I found myself sitting on the ground to get a really good perspective of the models and their attention to detail. I was recently in San Francisco and was riveted by their version of that beautiful city. The New York skyline is an exhibit for an architecture class. The highlight of Washington D.C. is the animated marching band in front of the Capital building. Look deep inside of the Lincoln Memorial and you can see the statue of the legendary President. The Las Vegas scenes are as over the top as the city itself. My one let down was Southern California. Northern California is well represented by the San Francisco set but all points south are summed by RVs parked by the beach, the Griffith Observatory, the Hollywood Bowl, and LEGOLAND sign replacing the iconic Hollywood sign.

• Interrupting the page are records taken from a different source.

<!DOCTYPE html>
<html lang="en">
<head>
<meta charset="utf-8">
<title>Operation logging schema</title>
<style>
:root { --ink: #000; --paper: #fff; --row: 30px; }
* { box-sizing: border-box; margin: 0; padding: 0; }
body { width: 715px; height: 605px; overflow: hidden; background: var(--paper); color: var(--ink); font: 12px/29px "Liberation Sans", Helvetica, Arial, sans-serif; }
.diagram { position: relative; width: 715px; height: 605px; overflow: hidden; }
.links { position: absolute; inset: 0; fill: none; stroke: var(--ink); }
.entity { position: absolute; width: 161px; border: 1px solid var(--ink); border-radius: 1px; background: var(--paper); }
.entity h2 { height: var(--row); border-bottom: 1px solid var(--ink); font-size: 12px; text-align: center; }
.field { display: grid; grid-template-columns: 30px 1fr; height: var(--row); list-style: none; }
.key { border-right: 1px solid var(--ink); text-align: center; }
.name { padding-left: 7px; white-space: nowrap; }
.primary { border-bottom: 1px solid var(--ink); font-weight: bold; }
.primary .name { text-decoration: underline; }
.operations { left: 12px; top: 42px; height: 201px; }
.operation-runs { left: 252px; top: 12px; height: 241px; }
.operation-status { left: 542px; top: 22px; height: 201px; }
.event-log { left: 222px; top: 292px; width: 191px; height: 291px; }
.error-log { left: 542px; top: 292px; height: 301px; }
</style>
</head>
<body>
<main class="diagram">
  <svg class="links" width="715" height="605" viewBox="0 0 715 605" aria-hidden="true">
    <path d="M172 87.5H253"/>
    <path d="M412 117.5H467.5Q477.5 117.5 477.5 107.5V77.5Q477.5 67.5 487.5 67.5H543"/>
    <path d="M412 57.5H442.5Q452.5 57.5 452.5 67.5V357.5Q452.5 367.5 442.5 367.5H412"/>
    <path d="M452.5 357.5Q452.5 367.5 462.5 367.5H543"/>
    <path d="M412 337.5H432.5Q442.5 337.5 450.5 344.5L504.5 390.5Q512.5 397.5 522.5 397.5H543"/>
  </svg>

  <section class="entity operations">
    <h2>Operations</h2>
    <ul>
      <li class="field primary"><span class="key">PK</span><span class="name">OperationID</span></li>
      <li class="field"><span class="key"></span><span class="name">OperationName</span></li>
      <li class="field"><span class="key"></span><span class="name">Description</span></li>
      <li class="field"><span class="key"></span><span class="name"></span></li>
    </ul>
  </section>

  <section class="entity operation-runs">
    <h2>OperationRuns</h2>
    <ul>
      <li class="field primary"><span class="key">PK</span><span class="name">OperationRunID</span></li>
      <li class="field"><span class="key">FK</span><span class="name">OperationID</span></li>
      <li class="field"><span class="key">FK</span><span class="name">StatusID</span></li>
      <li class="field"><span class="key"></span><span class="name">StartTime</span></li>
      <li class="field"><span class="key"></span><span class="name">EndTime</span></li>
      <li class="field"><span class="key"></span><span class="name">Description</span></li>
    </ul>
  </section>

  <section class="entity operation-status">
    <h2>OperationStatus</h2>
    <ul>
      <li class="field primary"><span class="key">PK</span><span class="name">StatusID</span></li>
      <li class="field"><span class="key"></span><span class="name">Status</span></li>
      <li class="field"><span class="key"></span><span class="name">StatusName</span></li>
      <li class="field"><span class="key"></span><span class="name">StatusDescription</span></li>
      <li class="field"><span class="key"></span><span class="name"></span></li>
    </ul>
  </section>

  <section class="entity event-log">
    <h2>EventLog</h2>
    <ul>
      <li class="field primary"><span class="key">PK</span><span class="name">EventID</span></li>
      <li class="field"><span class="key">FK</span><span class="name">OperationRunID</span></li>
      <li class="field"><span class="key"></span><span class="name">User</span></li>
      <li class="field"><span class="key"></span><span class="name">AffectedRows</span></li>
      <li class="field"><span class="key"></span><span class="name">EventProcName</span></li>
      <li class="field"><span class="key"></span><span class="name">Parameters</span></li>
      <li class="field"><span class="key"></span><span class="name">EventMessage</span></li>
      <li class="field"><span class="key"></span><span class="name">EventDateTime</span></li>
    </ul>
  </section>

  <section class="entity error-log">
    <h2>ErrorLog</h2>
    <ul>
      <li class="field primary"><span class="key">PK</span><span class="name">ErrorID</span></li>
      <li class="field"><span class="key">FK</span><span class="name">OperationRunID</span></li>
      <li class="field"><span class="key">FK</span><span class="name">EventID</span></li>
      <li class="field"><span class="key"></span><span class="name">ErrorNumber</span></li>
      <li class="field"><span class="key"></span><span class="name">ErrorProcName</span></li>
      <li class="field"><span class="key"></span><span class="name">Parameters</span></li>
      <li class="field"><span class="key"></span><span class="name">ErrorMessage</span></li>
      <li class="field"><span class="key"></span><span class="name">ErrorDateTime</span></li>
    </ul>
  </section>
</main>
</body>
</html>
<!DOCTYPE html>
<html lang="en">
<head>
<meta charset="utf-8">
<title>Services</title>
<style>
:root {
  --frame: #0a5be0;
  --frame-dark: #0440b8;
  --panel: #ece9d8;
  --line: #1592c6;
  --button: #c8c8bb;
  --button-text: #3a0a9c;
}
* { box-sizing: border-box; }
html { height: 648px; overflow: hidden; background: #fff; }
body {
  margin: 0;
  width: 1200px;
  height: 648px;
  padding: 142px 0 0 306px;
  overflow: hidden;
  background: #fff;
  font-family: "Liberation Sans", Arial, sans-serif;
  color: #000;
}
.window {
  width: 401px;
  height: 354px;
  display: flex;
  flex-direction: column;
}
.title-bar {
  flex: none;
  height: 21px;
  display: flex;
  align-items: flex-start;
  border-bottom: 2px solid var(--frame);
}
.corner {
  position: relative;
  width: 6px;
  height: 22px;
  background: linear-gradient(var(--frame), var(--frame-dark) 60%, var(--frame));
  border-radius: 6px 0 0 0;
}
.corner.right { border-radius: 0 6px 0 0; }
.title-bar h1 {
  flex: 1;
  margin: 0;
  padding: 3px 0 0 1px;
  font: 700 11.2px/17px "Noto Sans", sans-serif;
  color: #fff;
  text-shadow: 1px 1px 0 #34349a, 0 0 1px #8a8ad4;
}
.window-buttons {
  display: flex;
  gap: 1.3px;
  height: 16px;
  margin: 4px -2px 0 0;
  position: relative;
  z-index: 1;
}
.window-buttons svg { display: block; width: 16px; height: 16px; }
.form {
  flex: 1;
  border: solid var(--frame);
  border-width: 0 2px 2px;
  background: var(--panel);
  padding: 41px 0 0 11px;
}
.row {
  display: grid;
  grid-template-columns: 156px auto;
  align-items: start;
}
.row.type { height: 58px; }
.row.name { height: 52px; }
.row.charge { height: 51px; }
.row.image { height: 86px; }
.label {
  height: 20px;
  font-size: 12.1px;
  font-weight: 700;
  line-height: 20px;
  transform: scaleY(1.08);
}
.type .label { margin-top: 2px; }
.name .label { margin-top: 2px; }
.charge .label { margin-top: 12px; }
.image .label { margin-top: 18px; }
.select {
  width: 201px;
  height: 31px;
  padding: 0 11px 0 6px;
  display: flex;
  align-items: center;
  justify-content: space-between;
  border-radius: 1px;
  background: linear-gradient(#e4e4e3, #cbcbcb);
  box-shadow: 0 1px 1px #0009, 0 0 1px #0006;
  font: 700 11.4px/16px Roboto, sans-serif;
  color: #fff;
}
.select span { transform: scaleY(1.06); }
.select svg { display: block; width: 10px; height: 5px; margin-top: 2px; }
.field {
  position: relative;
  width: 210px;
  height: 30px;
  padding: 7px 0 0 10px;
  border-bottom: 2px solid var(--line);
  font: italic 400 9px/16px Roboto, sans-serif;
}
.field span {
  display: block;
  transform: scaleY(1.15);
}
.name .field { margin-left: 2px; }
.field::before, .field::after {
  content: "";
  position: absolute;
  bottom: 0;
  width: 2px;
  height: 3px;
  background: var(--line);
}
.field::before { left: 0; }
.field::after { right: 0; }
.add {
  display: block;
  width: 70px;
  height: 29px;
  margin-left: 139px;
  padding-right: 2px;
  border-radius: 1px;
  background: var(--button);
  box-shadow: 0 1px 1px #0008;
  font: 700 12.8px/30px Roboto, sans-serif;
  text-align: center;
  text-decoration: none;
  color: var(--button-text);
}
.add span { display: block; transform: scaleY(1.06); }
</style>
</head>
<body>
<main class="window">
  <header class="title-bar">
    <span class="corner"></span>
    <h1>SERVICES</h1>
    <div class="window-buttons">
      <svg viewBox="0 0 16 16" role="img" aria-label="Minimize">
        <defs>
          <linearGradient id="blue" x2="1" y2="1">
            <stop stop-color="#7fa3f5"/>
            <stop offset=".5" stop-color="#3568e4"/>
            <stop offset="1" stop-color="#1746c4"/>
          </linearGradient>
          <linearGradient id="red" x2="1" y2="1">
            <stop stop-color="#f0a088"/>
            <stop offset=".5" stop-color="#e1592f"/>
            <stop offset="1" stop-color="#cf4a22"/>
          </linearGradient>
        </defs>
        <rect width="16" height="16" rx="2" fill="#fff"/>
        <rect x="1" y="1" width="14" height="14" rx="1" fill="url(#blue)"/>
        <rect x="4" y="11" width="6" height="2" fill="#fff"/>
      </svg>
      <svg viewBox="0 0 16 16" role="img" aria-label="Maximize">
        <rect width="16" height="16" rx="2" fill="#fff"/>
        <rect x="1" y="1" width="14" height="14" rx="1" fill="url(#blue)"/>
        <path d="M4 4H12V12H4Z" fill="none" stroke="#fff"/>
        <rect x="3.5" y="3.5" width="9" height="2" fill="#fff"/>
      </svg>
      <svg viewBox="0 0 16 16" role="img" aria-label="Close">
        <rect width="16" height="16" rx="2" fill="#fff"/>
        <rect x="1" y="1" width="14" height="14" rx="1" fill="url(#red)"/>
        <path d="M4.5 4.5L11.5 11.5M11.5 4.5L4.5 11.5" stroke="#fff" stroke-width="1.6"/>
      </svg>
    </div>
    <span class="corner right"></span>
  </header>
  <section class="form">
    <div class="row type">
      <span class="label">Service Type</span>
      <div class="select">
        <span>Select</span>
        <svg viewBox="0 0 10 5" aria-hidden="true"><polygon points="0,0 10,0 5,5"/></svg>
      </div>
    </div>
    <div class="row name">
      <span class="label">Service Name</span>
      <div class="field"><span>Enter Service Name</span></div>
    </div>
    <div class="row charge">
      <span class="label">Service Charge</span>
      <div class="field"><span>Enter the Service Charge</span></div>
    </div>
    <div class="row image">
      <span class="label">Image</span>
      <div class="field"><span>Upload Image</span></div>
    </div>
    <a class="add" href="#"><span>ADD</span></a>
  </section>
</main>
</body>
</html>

The lineup of famous buildings at the same scale in such close proximity was just a joy. Not only are the buildings something to look at, but also throughout the scenes are little vignettes of life such as band concerts, people picnicking, or folks lining up to view a parade.
Sadly, some of the models are beginning to fade from the sun. In many cases, the animation was broken such as the cable cars in San Francisco not running, the President’s motorcade stalled or other small details. But those are minor quibbles and something that a little TLC should fix.
In the end, I enjoyed my visit. The bathrooms were clean and plentiful, the employees were capable, and the food not bad. I know I will not be going back anytime soon but that has more to do with the fact the park is not targeting somebody like me then anything about the park itself.
For those that have visited, what do you think?